When it was my turn to give the healing, I was nervous – all fingers and thumbs with drums and rattles, chants and focussing on journeying. I was disappointed not imagine a dramatic power animal like a bear – I was met with a raven, which insisted that the trees it was flying over were cedar. They returned with something, but it was unclear to me and of no use to my ‘client’. Later, I found that the raven is a symbol for creativity and magic – raven is the guardian of ceremonial magic and in absentia healing. ‘You have earned the right to see and experience a little more of life’s magic.’ It seems the raven may have appeared to help me more than my poor client, and I will probably use cedar for smudging rather desert or white sage in the future.
Our second practice, and my healer talked of seeing a boy with a blue ball at the seaside. I love the sea, and hate balls, and again there was no strong resonance for me. My second giving of healing , I saw a beaver this time. Again, I was disappointed, but later learned the beaver is ‘the doe-er, the builder’, and took away a sense of urgency, both to continue this unknown journey, and also feeling more energised and active.
I did order a drum, and a rattle, and I’m insured to practice ‘shamanic healing’. as a student. I’m holding back on that a little to see what will happen – part two of the course is in September, and if I successfully complete 12 case studies I attain a certificate. Drop me a line if you might be interested. All of which is a long way from my counselling training, and still feels a little ‘weird’ and ‘out there’. But it’s all about healing, and making some form of connection.
Yet, that night, I had the strangest, but most comforting dream. I discovered a ‘rooftop garden’ at my place of work. It’s very beautiful, full of pot plants, and statues, and water features and pools, with the most glorious food, and lots of light, warmth , and the sound of children’s laughter. It’s inhabited by lots and lots of people, some of whom have left the organisation but enjoy spending some time up there, and there’s room for many more. It’s accessed by a special lift at reception – the glass one with a curved side. I met a couple of friends there in the dream, who were already knew of its existence. Now, when I feel pressured or stressed at work, I make a decision to ‘visit the rooftop garden’ to get a little peace and inspiration, and have told supervisees to do the same. It’s not rational, but it is helpful. That’s the beauty of non ordinary reality. It allows you to see things differently, beyond a common or imposed reality, and to work intuitively, creatively – and magically. One translation of ‘shaman’ is ‘one who sees in the dark’. Sometimes we all need to see in the dark.

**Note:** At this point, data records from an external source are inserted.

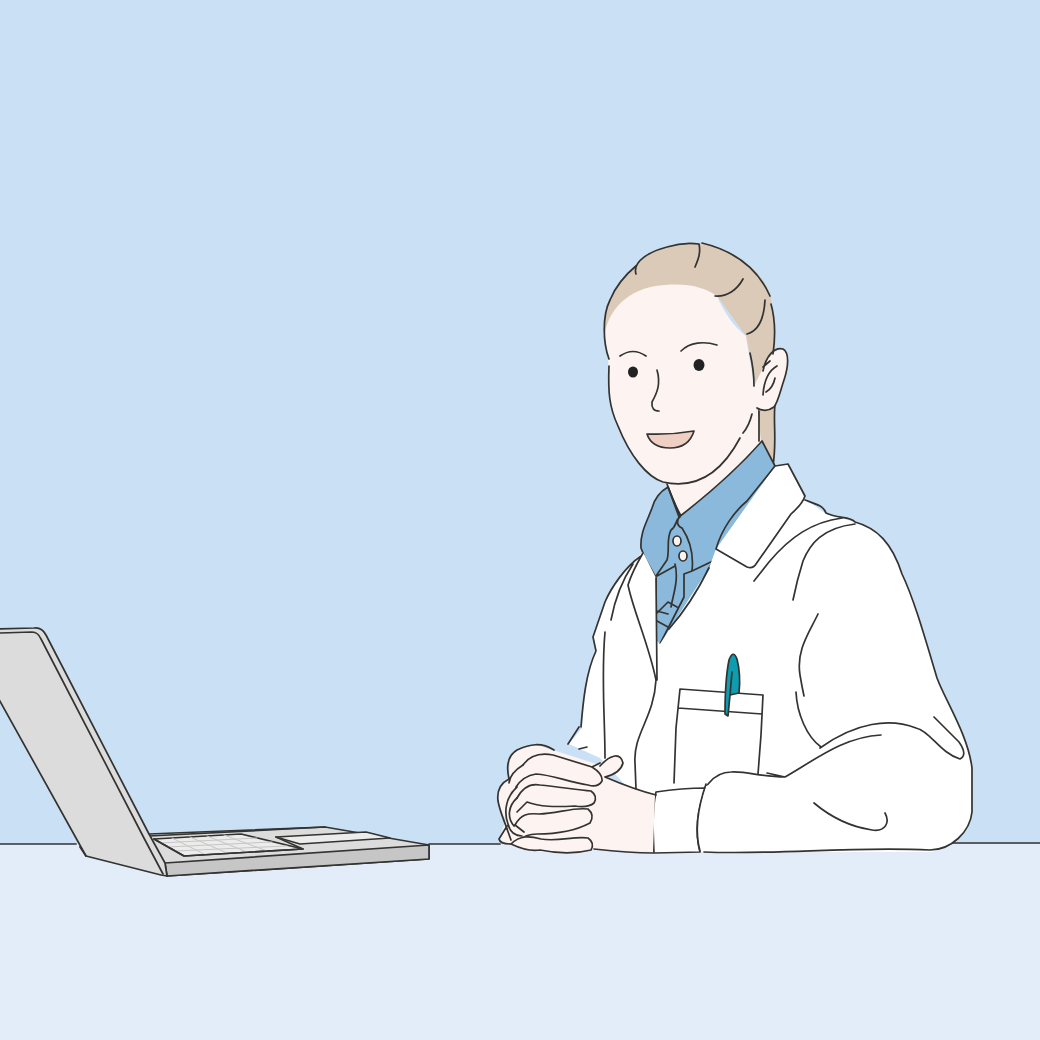
<!DOCTYPE html>
<html lang="en">
<head>
<meta charset="utf-8">
<title>Doctor at a desk</title>
<style>
:root {
  --wall: #cae0f5;
  --desk: #e2edf9;
  --ink: #333331;
  --skin: #fdf3f1;
  --hair: #dbcab7;
  --lips: #efcfc3;
  --shirt: #8bb9db;
  --coat: #ffffff;
  --pen: #0d9db0;
  --laptop: #dcdcdc;
  --laptop-edge: #c6c6c6;
  --keys: #ececec;
}
html, body { margin: 0; width: 1040px; height: 1040px; overflow: hidden; background: var(--wall); }
svg { display: block; width: 1040px; height: 1040px; }
.wall { fill: var(--wall); }
.desk { fill: var(--desk); }
.line { fill: none; }
.outlined { stroke: var(--ink); stroke-width: 1.7; stroke-linecap: round; stroke-linejoin: round; }
.plain { stroke: none; }
.skin { fill: var(--skin); }
.hair { fill: var(--hair); }
.lips { fill: var(--lips); }
.shirt { fill: var(--shirt); }
.coat { fill: var(--coat); }
.pen { fill: var(--pen); }
.lid { fill: var(--laptop); }
.edge { fill: var(--laptop-edge); }
.keys { fill: var(--keys); }
.key-gaps { fill: none; stroke: var(--laptop-edge); stroke-width: 1; }
.eye { fill: #222; stroke: none; }
</style>
</head>
<body>
<svg viewBox="0 0 1040 1040" role="img" aria-label="Smiling doctor in a white coat sitting at a desk with a laptop">
  <rect class="wall" width="1040" height="1040"/>
  <rect class="desk" y="844" width="1040" height="196"/>
  <g class="outlined">
    <path class="line" d="M0 844H76M429 844H500M952 843H1040"/>

    <g id="laptop">
      <path class="lid" d="M149 834L325 827L429 845V859L167 876L160 868Z"/>
      <path class="edge" d="M165 863L429 845V859L167 876Z"/>
      <path class="keys" d="M154 839L241 834L303 849L184 856Z"/>
      <path class="key-gaps" d="M160 843L257 838M167 847L272 842M175 851L287 846M172 838L206 855M190 837L227 853M207 836L247 852M224 835L267 851"/>
      <path class="keys" d="M276 837L366 832L390 838L300 844Z"/>
      <path class="line" d="M276 837L303 849L184 856L154 839M149 836L325 827"/>
      <path class="lid" d="M-4 629L34 628Q42 627 46 635L149 834L165 863L167 876L161 875L86 856L-4 694Z"/>
      <path class="line" d="M0 633L32 632Q38 632 41 639L145 840L163 874M86 856L80 847"/>
    </g>

    <g id="ponytail-and-neck">
      <path class="hair" d="M758 409L775 404C773 422 777 440 773 466L757 442Z"/>
      <path class="skin plain" d="M667 484C690 487 714 478 735 452L758 408L761 443L740 478L680 520Z"/>
      <path class="line" d="M759 411V441M667 484Q674 503 681 516"/>
    </g>

    <g id="shirt">
      <path class="shirt" d="M668 487C661 491 655 497 652 508C647 522 640 532 641 548L645 558L656 578V645H660L690 606L709 568L775 466L762 441C740 466 710 493 679 517Z"/>
      <path class="line" d="M668 487L680 517C675 520 677 526 671 530C666 539 670 550 667 560L656 576M679 517Q675 525 682 528M682 528C690 540 694 553 692 571L684 574V597L660 644M692 571L715 560M675 564C679 580 673 595 671 607M657 576L675 566M657 613L668 602L677 607M657 621L668 627M657 611L668 614"/>
      <ellipse class="skin" cx="677" cy="541" rx="4" ry="5"/>
      <ellipse class="skin" cx="683" cy="556" rx="4" ry="5"/>
    </g>

    <g id="coat">
      <path class="coat plain" d="M643 552C625 567 611 588 605 602L593 637L596 651C586 672 583 702 582 728L569 744L600 758L630 790L655 794L654 852H930C951 850 970 832 972 812V768C968 735 945 700 937 678C925 638 914 599 902 574C892 543 877 528 855 522L826 514L805 499L788 464L775 466L716 549L709 568L660 644L656 640V578Z"/>
      <path class="line" d="M775 466L788 464L805 496C802 505 797 508 791 514L756 564Q753 569 747 567L716 549C722 528 735 511 747 501L775 466"/>
      <path class="line" d="M805 500C816 504 824 506 826 513C838 519 850 516 855 522M855 522C877 528 892 543 902 574C914 599 925 638 937 678C945 700 968 735 972 768V812C970 832 951 850 930 850C850 846 780 855 704 852"/>
      <path class="line" d="M842 518C812 522 790 537 769 562L754 581M855 524C822 528 810 544 803 561Q797 580 793 600M818 614C809 633 796 650 800 675Q802 687 804 696M796 692C797 714 807 737 821 747"/>
      <path class="line" d="M709 568Q691 604 669 629M656 578L657 680M643 553Q632 572 628 585C633 610 649 645 656 680C654 718 633 734 635 763L636 789M641 556C625 567 611 588 605 602L593 637L596 651M633 564Q617 588 611 620M596 651C586 672 583 702 581 727M605 632C601 676 605 719 605 758M579 727L568 744M579 749L587 747"/>
      <path class="line" d="M820 748C856 722 890 718 916 728C930 731 940 753 960 759Q968 755 959 742L934 717M881 735C843 737 815 760 785 777C760 777 748 771 731 772C720 772 714 777 709 783L704 789M785 777L767 773M814 803C833 819 852 827 872 830C886 832 890 822 885 813"/>
      <path class="coat" d="M656 792Q682 788 706 788C697 810 695 833 700 852L654 853C653 832 652 810 656 792Z"/>
      <path class="coat plain" d="M706 786L712 784C705 810 702 833 706 850L700 851C695 833 697 810 706 786Z"/>
      <path class="line" d="M706 784C697 810 695 833 700 851"/>
    </g>

    <g id="pocket">
      <path class="line" d="M674 783L676 728L680 689L763 695L761 735L758 774M678 708L762 714"/>
      <path class="pen" d="M729 660Q733 649 737 659Q741 675 739 693L730 695L728 716L725 714Q725 680 729 660Z"/>
      <path class="line" d="M732 672L730 695"/>
    </g>

    <g id="hands">
      <path class="skin plain" d="M510 756C522 746 535 743 546 748L575 757L599 765C607 757 620 752 623 763Q620 772 606 777L633 789L655 795L653 852L592 849C570 854 545 853 520 849L507 843L499 839L506 820C496 805 495 791 509 779Z"/>
      <path class="line" d="M656 795C636 790 619 783 605 777M653 853C632 853 612 851 594 849M600 766C609 756 620 751 623 763C621 771 613 775 605 777M592 767L600 763"/>
      <path class="skin" d="M523 765C530 755 542 753 553 755L592 767Q603 774 602 781Q598 788 588 785C568 782 553 775 536 774Q523 776 516 787"/>
      <path class="line" d="M554 750C541 742 530 744 517 750C507 756 506 766 509 779C499 784 497 793 498 801C500 812 504 820 507 829M523 765Q510 773 509 783"/>
      <path class="skin" d="M517 798C523 787 530 783 540 785C560 787 578 790 591 791Q598 796 594 803Q588 808 575 806C555 807 540 807 527 802L517 812"/>
      <path class="skin" d="M515 825C521 814 528 813 539 814C557 814 572 807 588 809Q595 815 590 823C575 831 555 834 537 834Q525 834 519 841"/>
      <path class="skin" d="M511 844C520 835 530 836 541 839C558 842 574 836 588 838Q595 843 591 850C575 854 555 853 540 850Q528 852 511 844Z"/>
      <path class="line" d="M517 787C507 796 503 810 508 824Q511 836 522 836M517 798C508 806 507 818 514 826M515 825L524 832M507 826L499 839Q500 844 511 844M507 829L511 840"/>
    </g>

    <g id="head">
      <path class="hair plain" d="M604 334C604 305 615 283 634 267C650 249 672 243 700 243C735 249 762 271 770 294C775 320 776 340 774 352L763 367L756 388L746 336L717 296Z"/>
      <path class="skin plain" d="M605 334C609 305 635 286 665 285C690 283 705 288 717 296C724 312 733 326 746 336L754 386L764 366C772 350 784 344 788 355C788 375 781 394 775 405Q766 413 757 408C750 434 736 456 716 472C700 484 678 487 663 482C640 470 621 442 613 411C607 393 609 372 608 357Z"/>
      <path class="line" d="M609 359C603 343 602 316 610 300C616 285 625 275 637 265M636 274C632 261 651 251 667 247Q683 242 699 244C701 253 698 260 695 267M702 243C735 251 758 269 770 296M743 279C737 290 727 297 715 296M765 300C764 319 758 331 747 334M771 304C776 322 775 340 773 354M750 353Q754 370 754 386"/>
      <path class="line" d="M609 366C608 391 609 407 618 426C630 456 647 477 663 482C698 490 723 470 740 438M743 433Q749 426 752 414"/>
      <path class="line" d="M763 371C766 356 774 347 783 349C790 353 788 368 784 380C780 392 778 402 774 407Q766 413 757 408M777 366C768 371 764 380 763 395M775 378Q773 388 766 392M763 367L770 361"/>
      <path class="line" d="M620 356Q633 347 646 356M681 351C690 342 704 341 717 345M657 370C661 384 657 393 652 402Q651 411 659 411"/>
      <ellipse class="eye" cx="633" cy="372" rx="5" ry="5.5"/>
      <ellipse class="eye" cx="699" cy="365" rx="5.5" ry="6"/>
      <path class="lips" d="M647 434Q671 435 694 431C690 444 681 448 670 448C658 448 650 443 647 434Z"/>
    </g>
  </g>
</svg>
</body>
</html>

May the warm winds of heaven blow softly upon your house
May the Great Spirit bless all who enter there
May your moccasins make happy tracks on the path
and may the rainbow always touch your shoulder(Cherokee blessing)